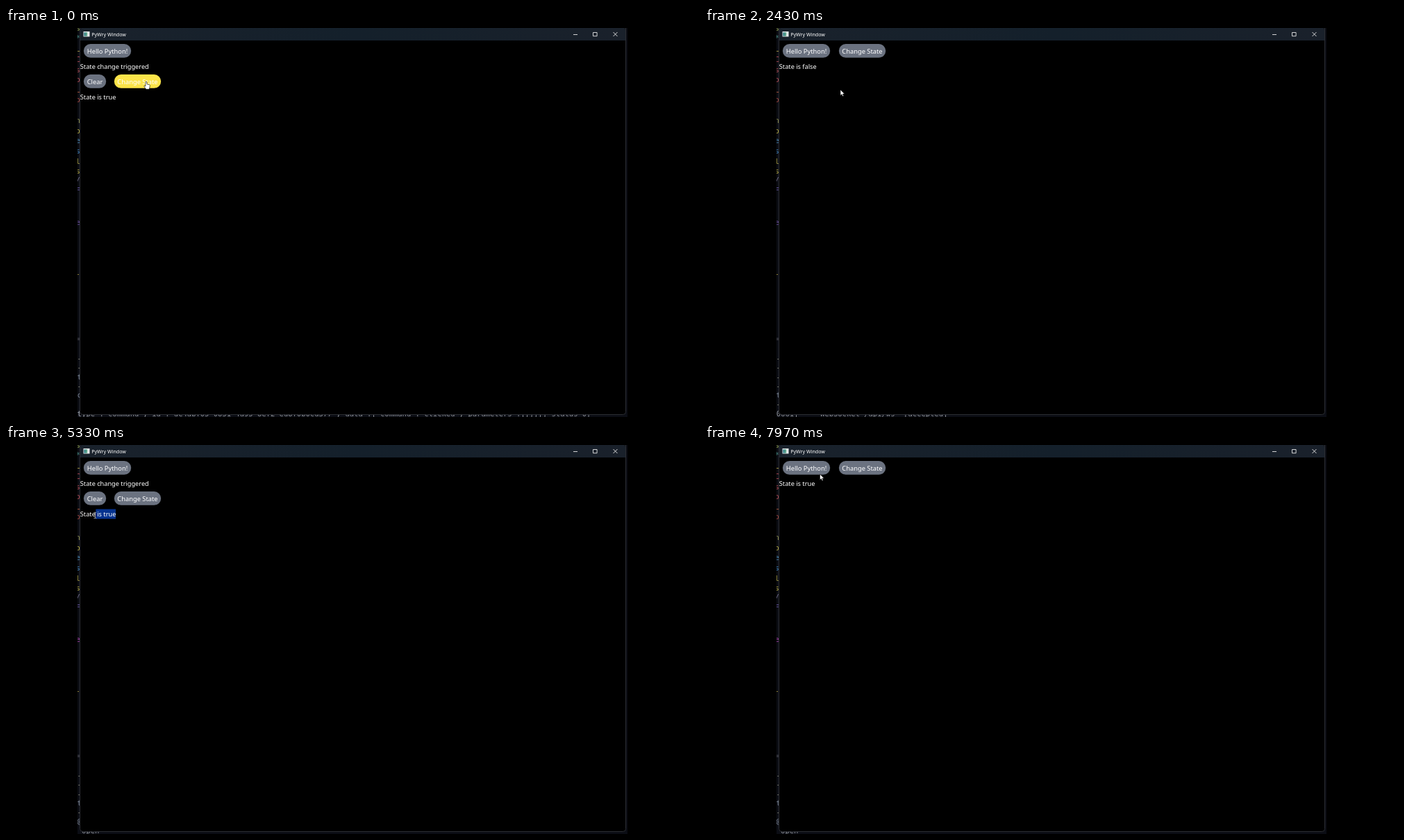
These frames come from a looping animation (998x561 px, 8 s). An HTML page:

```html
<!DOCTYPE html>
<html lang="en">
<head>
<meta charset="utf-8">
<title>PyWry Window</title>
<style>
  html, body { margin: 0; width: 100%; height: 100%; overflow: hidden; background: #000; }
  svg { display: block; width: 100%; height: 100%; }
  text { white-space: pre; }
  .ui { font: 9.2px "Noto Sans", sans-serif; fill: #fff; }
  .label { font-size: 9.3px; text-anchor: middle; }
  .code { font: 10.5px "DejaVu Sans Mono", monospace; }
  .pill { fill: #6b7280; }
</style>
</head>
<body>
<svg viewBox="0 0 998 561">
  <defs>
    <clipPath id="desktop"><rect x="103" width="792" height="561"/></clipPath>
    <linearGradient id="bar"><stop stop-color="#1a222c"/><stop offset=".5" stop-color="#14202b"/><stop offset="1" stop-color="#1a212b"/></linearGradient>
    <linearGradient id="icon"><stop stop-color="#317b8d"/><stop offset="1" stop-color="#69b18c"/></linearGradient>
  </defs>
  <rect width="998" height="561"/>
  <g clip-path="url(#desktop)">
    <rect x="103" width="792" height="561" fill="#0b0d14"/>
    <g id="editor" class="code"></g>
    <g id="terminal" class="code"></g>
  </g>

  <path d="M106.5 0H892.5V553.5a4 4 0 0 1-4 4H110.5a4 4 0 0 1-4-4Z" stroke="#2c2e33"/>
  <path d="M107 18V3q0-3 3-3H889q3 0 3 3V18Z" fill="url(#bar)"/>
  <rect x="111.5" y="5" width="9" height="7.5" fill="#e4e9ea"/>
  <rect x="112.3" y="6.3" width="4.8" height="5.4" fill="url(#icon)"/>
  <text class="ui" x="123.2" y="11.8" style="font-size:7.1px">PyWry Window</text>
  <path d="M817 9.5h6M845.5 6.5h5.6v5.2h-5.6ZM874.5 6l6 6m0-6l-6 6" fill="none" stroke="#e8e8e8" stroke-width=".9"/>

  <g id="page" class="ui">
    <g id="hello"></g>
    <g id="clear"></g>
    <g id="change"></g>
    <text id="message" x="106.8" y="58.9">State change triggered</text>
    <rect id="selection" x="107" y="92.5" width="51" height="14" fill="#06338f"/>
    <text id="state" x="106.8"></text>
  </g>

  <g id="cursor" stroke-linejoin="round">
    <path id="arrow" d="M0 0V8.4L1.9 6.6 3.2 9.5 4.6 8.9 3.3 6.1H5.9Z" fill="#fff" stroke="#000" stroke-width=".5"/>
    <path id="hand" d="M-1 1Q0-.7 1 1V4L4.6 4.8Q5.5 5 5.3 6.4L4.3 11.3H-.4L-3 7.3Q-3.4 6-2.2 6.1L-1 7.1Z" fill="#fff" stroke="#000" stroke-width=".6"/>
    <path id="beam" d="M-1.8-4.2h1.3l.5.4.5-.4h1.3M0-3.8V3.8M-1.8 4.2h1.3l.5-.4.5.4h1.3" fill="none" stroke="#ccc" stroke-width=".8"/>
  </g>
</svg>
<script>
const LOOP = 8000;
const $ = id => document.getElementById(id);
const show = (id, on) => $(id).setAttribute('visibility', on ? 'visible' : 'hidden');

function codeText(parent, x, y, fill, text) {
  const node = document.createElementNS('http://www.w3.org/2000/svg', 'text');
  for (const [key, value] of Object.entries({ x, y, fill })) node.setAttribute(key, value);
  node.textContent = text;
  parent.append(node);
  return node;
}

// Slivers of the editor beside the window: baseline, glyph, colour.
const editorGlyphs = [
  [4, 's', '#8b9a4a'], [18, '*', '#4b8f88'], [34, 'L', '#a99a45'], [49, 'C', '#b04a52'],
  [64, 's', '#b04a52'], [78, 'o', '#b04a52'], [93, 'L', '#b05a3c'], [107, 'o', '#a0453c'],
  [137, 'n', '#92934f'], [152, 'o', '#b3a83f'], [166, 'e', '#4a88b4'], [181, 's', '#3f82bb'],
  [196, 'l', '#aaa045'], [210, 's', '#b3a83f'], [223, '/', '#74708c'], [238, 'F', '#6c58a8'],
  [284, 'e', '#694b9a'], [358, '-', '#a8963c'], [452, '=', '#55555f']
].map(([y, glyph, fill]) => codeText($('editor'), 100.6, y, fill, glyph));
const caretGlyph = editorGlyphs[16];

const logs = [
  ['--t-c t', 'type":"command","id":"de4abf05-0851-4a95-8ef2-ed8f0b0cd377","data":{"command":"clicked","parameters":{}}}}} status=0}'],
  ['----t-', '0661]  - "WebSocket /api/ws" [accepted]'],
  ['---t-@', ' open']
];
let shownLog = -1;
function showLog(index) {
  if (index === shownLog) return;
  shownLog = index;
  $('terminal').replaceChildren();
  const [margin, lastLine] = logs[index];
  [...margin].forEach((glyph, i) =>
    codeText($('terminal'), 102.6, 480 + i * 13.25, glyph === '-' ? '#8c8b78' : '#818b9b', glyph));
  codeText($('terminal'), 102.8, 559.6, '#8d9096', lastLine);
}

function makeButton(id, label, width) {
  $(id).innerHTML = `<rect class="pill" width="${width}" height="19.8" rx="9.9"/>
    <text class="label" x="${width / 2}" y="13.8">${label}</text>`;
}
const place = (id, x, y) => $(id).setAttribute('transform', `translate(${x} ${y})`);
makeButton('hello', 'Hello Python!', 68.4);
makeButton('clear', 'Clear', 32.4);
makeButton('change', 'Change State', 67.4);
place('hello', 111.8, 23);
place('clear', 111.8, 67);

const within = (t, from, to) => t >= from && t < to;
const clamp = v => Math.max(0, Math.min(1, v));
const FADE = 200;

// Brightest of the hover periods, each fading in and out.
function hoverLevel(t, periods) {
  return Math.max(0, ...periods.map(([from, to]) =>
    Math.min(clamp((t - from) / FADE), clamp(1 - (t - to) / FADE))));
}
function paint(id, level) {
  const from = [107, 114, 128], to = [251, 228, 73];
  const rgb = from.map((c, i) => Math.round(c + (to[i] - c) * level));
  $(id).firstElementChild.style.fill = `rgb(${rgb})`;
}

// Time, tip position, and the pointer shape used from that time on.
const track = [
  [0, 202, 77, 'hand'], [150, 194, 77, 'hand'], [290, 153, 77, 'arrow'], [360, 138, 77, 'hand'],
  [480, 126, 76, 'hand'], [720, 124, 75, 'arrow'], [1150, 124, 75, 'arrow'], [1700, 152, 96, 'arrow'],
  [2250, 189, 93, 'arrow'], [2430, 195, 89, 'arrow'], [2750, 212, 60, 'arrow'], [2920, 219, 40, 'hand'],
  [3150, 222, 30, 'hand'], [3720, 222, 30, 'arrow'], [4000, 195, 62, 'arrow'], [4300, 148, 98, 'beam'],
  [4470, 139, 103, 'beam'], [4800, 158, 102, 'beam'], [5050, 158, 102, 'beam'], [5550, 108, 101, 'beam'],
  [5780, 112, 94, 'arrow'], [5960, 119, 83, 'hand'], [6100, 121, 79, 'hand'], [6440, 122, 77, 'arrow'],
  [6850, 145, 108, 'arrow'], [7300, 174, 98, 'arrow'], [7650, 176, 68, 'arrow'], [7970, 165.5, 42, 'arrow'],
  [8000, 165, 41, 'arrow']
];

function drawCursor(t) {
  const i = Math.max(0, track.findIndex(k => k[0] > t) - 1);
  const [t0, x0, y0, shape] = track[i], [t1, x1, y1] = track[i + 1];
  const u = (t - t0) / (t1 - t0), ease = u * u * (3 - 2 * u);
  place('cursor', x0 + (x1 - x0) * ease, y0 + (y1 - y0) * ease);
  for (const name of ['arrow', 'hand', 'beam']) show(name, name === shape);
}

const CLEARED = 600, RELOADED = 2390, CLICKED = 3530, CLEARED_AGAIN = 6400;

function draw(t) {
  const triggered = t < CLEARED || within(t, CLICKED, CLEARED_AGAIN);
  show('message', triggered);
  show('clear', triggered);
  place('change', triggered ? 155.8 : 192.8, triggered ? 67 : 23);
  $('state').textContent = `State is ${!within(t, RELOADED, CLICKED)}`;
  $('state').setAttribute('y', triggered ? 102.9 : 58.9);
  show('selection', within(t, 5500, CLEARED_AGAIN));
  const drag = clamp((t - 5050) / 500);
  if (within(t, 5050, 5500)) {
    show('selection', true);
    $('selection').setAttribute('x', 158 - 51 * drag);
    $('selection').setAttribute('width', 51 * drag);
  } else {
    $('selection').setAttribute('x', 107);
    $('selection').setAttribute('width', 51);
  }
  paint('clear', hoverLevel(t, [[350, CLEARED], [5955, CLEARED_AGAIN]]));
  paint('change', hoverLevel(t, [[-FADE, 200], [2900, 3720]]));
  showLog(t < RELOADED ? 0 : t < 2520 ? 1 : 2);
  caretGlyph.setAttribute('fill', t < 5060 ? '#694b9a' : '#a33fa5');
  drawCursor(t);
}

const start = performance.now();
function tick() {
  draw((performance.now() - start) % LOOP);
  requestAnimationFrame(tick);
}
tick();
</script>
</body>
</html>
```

▶ [TASK TO COMPLETE] Lines in the material above that include the string "triggered" should be listed.

▶ [ANSWER BOX]
    <text id="message" x="106.8" y="58.9">State change triggered</text>
  const triggered = t < CLEARED || within(t, CLICKED, CLEARED_AGAIN);
  show('message', triggered);
  show('clear', triggered);
  place('change', triggered ? 155.8 : 192.8, triggered ? 67 : 23);
  $('state').setAttribute('y', triggered ? 102.9 : 58.9);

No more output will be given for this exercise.